**Exercise aim:** Track down every line below that holds "text" and copy it.

*** Opening Data section ***

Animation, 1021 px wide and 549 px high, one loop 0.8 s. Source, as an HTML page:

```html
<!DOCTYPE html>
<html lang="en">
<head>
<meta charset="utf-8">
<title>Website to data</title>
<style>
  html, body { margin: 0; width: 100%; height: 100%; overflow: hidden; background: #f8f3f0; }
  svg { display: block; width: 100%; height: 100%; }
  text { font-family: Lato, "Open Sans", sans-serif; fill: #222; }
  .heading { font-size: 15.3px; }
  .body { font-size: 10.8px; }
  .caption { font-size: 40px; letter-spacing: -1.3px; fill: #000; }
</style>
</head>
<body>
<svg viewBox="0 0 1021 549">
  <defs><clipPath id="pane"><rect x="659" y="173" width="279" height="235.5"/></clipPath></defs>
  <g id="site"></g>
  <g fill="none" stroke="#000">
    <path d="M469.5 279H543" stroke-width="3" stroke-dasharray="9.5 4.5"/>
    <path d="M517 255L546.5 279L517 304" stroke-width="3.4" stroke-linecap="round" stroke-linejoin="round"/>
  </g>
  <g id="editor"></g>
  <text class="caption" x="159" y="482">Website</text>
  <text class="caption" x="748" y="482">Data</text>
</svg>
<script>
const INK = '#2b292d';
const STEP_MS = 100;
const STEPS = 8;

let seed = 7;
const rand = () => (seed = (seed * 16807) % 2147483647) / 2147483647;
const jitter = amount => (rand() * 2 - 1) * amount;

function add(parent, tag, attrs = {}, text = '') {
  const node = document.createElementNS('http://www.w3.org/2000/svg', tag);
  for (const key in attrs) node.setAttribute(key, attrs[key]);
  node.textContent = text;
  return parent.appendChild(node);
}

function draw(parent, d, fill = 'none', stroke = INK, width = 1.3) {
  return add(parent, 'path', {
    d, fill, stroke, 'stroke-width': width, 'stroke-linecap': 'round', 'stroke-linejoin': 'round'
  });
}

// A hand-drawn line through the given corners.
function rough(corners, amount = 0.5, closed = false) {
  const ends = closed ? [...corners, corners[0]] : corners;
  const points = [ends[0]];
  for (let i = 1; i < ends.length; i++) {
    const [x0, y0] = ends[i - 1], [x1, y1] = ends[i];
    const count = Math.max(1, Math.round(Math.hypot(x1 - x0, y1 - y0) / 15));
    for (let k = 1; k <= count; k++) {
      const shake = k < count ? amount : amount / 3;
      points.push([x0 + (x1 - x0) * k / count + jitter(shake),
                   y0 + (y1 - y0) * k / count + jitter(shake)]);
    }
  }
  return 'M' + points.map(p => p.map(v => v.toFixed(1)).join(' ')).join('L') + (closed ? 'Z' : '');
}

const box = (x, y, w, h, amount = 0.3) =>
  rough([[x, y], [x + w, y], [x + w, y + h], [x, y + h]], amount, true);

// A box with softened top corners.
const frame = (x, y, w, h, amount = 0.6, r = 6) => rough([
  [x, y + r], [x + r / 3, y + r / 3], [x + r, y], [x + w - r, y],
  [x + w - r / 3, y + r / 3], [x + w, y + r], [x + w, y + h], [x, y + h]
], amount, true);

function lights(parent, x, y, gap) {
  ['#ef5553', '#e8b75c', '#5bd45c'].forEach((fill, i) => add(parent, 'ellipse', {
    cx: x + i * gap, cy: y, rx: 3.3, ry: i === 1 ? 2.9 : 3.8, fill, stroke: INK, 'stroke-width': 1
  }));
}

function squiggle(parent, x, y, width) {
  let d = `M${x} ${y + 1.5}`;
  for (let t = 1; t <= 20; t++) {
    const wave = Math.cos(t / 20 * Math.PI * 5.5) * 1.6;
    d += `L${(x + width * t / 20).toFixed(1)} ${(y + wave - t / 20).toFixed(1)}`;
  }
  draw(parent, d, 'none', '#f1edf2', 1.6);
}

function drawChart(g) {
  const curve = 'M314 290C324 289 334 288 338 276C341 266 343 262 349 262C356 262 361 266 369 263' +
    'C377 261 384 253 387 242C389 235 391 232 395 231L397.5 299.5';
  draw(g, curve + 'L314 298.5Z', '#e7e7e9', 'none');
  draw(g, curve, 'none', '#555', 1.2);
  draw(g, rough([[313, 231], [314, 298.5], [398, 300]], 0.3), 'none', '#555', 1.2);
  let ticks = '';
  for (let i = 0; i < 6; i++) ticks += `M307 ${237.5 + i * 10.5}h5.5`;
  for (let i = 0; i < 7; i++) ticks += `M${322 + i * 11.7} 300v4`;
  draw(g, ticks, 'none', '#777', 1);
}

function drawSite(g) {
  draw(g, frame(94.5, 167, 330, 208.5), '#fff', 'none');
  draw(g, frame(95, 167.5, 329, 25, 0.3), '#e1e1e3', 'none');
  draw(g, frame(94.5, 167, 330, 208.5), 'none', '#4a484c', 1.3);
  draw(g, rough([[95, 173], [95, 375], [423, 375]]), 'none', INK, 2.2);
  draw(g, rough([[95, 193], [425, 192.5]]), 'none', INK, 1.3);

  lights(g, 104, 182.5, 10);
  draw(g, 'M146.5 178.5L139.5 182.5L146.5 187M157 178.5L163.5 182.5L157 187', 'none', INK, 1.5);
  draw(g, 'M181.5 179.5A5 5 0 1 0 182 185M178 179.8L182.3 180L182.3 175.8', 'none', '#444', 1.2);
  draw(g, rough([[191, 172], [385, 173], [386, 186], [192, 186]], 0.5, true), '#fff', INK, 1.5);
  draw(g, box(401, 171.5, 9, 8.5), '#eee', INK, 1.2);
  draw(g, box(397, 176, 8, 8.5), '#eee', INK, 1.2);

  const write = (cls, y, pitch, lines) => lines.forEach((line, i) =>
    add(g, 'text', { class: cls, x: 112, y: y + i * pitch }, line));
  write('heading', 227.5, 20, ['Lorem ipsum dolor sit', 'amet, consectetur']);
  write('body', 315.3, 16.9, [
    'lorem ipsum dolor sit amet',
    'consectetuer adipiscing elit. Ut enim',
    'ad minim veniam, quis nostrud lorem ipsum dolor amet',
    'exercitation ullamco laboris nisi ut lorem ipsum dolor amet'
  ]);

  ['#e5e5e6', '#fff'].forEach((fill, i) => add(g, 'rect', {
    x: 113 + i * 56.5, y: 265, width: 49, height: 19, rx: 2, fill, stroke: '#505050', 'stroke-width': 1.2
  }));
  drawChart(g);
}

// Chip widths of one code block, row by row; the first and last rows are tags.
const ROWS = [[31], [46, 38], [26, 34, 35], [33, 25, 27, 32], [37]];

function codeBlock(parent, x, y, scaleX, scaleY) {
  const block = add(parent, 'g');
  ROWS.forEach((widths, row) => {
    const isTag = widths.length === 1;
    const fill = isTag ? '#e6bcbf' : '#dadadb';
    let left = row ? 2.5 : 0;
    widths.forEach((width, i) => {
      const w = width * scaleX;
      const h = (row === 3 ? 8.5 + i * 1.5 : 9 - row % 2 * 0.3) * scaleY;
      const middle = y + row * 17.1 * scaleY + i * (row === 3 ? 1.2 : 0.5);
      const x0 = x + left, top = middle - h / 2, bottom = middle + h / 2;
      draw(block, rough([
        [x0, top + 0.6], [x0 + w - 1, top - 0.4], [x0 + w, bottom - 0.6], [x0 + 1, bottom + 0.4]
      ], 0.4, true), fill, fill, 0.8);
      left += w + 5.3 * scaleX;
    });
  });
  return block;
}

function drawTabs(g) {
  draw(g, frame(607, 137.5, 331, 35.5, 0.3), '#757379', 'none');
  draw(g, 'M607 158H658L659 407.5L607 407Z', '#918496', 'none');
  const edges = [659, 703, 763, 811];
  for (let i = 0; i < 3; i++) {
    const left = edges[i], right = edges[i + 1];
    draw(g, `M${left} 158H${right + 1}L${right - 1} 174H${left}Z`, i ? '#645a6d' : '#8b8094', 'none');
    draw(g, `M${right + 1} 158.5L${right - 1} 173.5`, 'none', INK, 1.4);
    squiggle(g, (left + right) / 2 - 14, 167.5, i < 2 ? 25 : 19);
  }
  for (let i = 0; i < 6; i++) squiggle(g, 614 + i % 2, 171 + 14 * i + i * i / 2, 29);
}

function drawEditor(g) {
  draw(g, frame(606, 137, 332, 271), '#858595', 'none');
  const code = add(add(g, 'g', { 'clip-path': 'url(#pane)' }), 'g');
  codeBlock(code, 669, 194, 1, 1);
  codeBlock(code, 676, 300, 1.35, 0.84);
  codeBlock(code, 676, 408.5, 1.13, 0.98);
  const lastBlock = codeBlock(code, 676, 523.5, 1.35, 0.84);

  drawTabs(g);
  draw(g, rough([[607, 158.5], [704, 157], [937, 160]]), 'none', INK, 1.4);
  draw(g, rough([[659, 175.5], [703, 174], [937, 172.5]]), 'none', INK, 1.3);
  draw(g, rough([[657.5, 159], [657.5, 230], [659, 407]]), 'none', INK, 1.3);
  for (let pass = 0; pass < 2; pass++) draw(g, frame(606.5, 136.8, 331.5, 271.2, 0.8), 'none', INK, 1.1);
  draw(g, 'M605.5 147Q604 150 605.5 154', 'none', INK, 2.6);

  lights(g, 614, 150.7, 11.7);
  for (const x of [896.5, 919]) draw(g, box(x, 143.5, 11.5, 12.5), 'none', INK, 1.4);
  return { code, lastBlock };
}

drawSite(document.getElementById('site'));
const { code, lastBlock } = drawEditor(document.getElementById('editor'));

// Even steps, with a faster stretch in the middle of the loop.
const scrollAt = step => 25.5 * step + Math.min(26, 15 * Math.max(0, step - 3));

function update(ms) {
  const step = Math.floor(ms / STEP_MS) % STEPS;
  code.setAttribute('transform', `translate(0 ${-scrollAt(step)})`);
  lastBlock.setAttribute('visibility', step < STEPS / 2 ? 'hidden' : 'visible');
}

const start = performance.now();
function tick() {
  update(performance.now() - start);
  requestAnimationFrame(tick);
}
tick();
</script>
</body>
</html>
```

*** Closing Data section ***

**Finished task:**
  text { font-family: Lato, "Open Sans", sans-serif; fill: #222; }
  <text class="caption" x="159" y="482">Website</text>
  <text class="caption" x="748" y="482">Data</text>
function add(parent, tag, attrs = {}, text = '') {
  node.textContent = text;
    add(g, 'text', { class: cls, x: 112, y: y + i * pitch }, line));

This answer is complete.